i think giving 2 years punishment is very less& that too when decision has come so late,this is a mockery of our criminal justice system

Posted on September 6th, 2011

shikha says:

He did not give up his MBA ambition and went to INSEAD in January 2004. By the time he returned, The Claridges had tragically lost their CEO and he took on that responsibility in 2005. The hospitality chain expansion led them to buy out the ‘Sea Rock Hotel’ in Mumbai, which they sold to the Taj group later in 2008. Sanjeev identified a property close to Delhi and launched ‘The Claridges, Surajkund’ in 2008.
After a very public re- trial in 2008, Sanjeev was at Tihar jail till August 2009. His enterprisingcharacter made him collaborate with an NGO, Ritanjali, and he taught a computer class there.He was freed from jail three months before his two-year jail term ended, due to his good conduct.
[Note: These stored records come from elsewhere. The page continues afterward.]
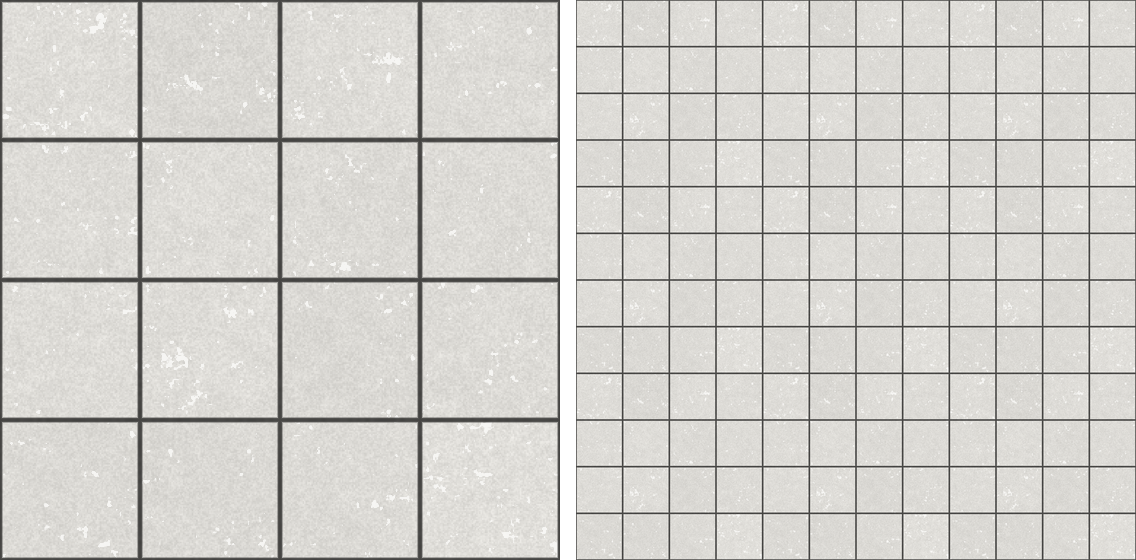
Left: one tile. Right: repeated 3 by 3.
Reproduce this texture procedurally as a three.js fragment shader.

```glsl
// Pale stone floor tiles, four by four, with soft dark grout, fine grain and white chips.
#define TILES 4.0
#define GROUT_CORE 0.008
#define GROUT_EDGE 0.025
#define GRAIN 0.11
#define MOTTLE 0.035
#define TONE_SPREAD 0.018
#define CHIP_RARE 0.765
#define CHIP_DENSE 0.69
#define STONE vec3(0.862, 0.855, 0.837)
#define CHIP vec3(0.975, 0.973, 0.965)
#define GROUT vec3(0.275, 0.272, 0.265)

varying vec2 vUv;

float hash(vec2 p) {
  vec3 q = fract(p.xyx * 0.1031);
  q += dot(q, q.yzx + 33.33);
  return fract((q.x + q.y) * q.z);
}

// Value noise that wraps after a whole number of cells
float noise(vec2 uv, float cells, float seed) {
  vec2 p = uv * cells;
  vec2 i = floor(p);
  vec2 f = fract(p);
  f = f * f * (3.0 - 2.0 * f);
  vec2 a = mod(i, cells) + seed;
  vec2 b = mod(i + 1.0, cells) + seed;
  return mix(mix(hash(a), hash(vec2(b.x, a.y)), f.x),
             mix(hash(vec2(a.x, b.y)), hash(b), f.x), f.y);
}

// Each tile gets its own rank; only the highest ranks are heavily chipped
float tileWear(vec2 id) {
  float rank = mod(7.0 * (id.x + TILES * id.y) + 10.0, TILES * TILES);
  return pow(rank / (TILES * TILES - 1.0), 6.0);
}

void main() {
  vec2 cell = vUv * TILES;
  vec2 id = mod(floor(cell), TILES);
  vec2 local = fract(cell);
  float wear = tileWear(id);

  // Stone tone per tile, cloudy mottling and fine grain
  float tone = TONE_SPREAD * (hash(id + 17.0) - 0.5) + 0.015 * wear;
  float mottle = 0.6 * noise(vUv, 36.0, 3.0) + 0.4 * noise(vUv, 96.0, 41.0) - 0.5;
  float grain = 0.6 * noise(vUv, 384.0, 7.0) + 0.4 * noise(vUv, 256.0, 59.0) - 0.5;
  vec3 color = STONE + tone + MOTTLE * mottle + GRAIN * grain;

  // Ragged white chips gathered in loose clusters
  float chipField = 0.5 * noise(vUv, 72.0, 11.0)
                  + 0.3 * noise(vUv, 144.0, 23.0)
                  + 0.2 * noise(vUv, 288.0, 31.0)
                  + 0.25 * (noise(vUv, 20.0, 5.0) - 0.5);
  float limit = mix(CHIP_RARE, CHIP_DENSE, wear);
  color = mix(color, CHIP, 0.9 * smoothstep(limit, limit + 0.06, chipField));

  // Grout fades softly into the tile rim
  vec2 border = min(local, 1.0 - local);
  float tileMask = smoothstep(GROUT_CORE, GROUT_EDGE, min(border.x, border.y));
  vec3 grout = GROUT + 0.03 * (noise(vUv, 128.0, 71.0) - 0.5);
  gl_FragColor = vec4(mix(grout, color, tileMask), 1.0);
}
```
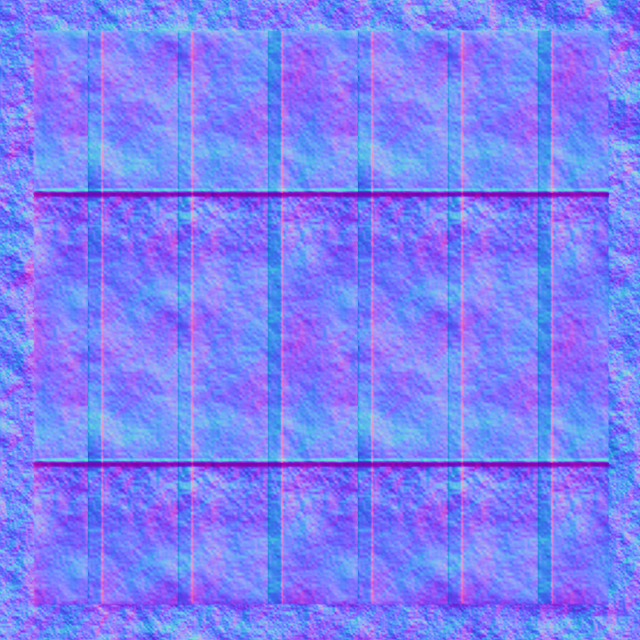
Reproduce this texture map procedurally as a Shadertoy shader.

```glsl
float hash(vec2 p) {
    vec3 q = fract(vec3(p.xyx) * 0.1031);
    q += dot(q, q.yzx + 33.33);
    return fract((q.x + q.y) * q.z);
}

float noise(vec2 p) {
    vec2 i = floor(p), f = fract(p);
    f = f * f * (3.0 - 2.0 * f);
    return mix(mix(hash(i), hash(i + vec2(1, 0)), f.x),
               mix(hash(i + vec2(0, 1)), hash(i + vec2(1, 1)), f.x), f.y);
}

// Plaster height: every octave adds a similar amount of slope
float plaster(vec2 p) {
    float height = 0.0, amplitude = 0.012, frequency = 16.0;
    for (int i = 0; i < 5; i++) {
        height += amplitude * noise(p * frequency + float(i) * 17.3);
        amplitude *= 0.56;
        frequency *= 1.93;
    }
    return height;
}

vec2 plasterSlope(vec2 p) {
    vec2 e = vec2(0.0016, 0.0);
    float h = plaster(p);
    return (h - vec2(plaster(p + e.xy), plaster(p + e.yx))) / e.x;
}

float line(float d, float width) {
    return exp(-d * d / (width * width));
}

// Soft light and dark drifts of the surface tilt
vec2 drift(vec2 p) {
    return vec2(noise(p * vec2(26, 11)), noise(p * vec2(15, 19) + 41.0)) - 0.5;
}

vec2 grooveSlope(vec2 uv, vec2 cell) {
    float x = mod(uv.x - 0.088, 0.1406) - 0.05;
    float index = mod(floor((uv.x - 0.088) / 0.1406), 3.0);
    float depth = index < 0.5 ? 0.7 : index < 1.5 ? 0.5 : 1.0;
    float chips = noise(cell * vec2(120, 260));
    float aa = 0.7 / iResolution.x;
    float inside = smoothstep(-aa, aa, x) * smoothstep(-aa, aa, 0.021 - x);

    float tilt = -0.42 * depth * inside;
    tilt -= (0.25 + 0.5 * chips) * line(x, 0.0016);
    tilt += (0.35 + 1.1 * chips) * line(x - 0.0215, 0.0019);
    // Rounded plank shoulders
    tilt += 0.22 * exp(-max(x - 0.021, 0.0) / 0.012) * step(0.021, x);
    tilt += 0.24 * exp(min(x, 0.0) / 0.014) * step(x, 0.0);
    return vec2(tilt, 0.06 * inside);
}

vec2 seamSlope(vec2 uv, vec2 cell) {
    float y = mod(uv.y - 0.077, 0.4219) - 0.2;
    float wear = noise(cell * vec2(55, 30));
    vec2 slope = vec2(-0.35, 0.9) * line(y - 0.0045, 0.0022) * (0.6 + 0.6 * wear);
    slope += vec2(0.15, -2.4) * line(y + 0.0025, 0.0034);
    slope.y -= (0.2 + 0.7 * wear) * exp(min(y, 0.0) / 0.014) * step(y, 0.0);
    return slope;
}

void mainImage(out vec4 fragColor, in vec2 fragCoord) {
    vec2 uv = fragCoord / iResolution.xy;

    // Panel bounds
    vec2 lo = uv - vec2(0.053, 0.056), hi = vec2(0.951, 0.952) - uv;
    vec2 span = smoothstep(-0.002, 0.002, min(lo, hi));
    float panel = span.x * span.y;

    // Planks: the surface repeats every three grooves and every seam
    vec2 cell = mod(uv - vec2(0.138, 0.277), 0.4219);
    float rise = cell.y / 0.4219;
    float roughness = mix(0.75, 1.35, smoothstep(0.68, 0.97, rise));
    vec2 planks = plasterSlope(cell) * roughness + drift(cell) * 0.45;
    planks += vec2(-0.1, 0.25) * line(rise - 0.13, 0.09);
    planks += vec2(-0.06, -0.03);
    planks += grooveSlope(uv, cell) + seamSlope(uv, cell);

    // Coarse surrounding border
    vec2 border = plasterSlope(uv * 1.25 + 3.7) * 1.3 + drift(uv + 5.0) * 0.3;
    border += vec2(-0.08, 0.05);

    // Soft edges around the panel
    vec2 slope = mix(border, planks, panel);
    slope.x += span.y * (0.38 * exp(-abs(lo.x) / 0.009) - 0.22 * exp(-abs(hi.x) / 0.008));
    slope.y += span.x * (0.38 * exp(-abs(hi.y) / 0.007) - 0.5 * exp(-abs(lo.y) / 0.011));

    vec3 normal = normalize(vec3(slope, 1.0));
    fragColor = vec4(normal * 0.5 + 0.5, 1.0);
}
```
Posted on May 24th, 2012

amit says:

Sanjeev Nanda with a dream to turn businesses into empires, embarked into the world of entrepreneurship; and as professionals were put together to manage the show, Nanda stepped in to play the role of ‘managing the managers’ while focusing equally on business development. A Businessman with a vision, Nanda has been successful in every venture he has stepped into.

Posted on May 30th, 2012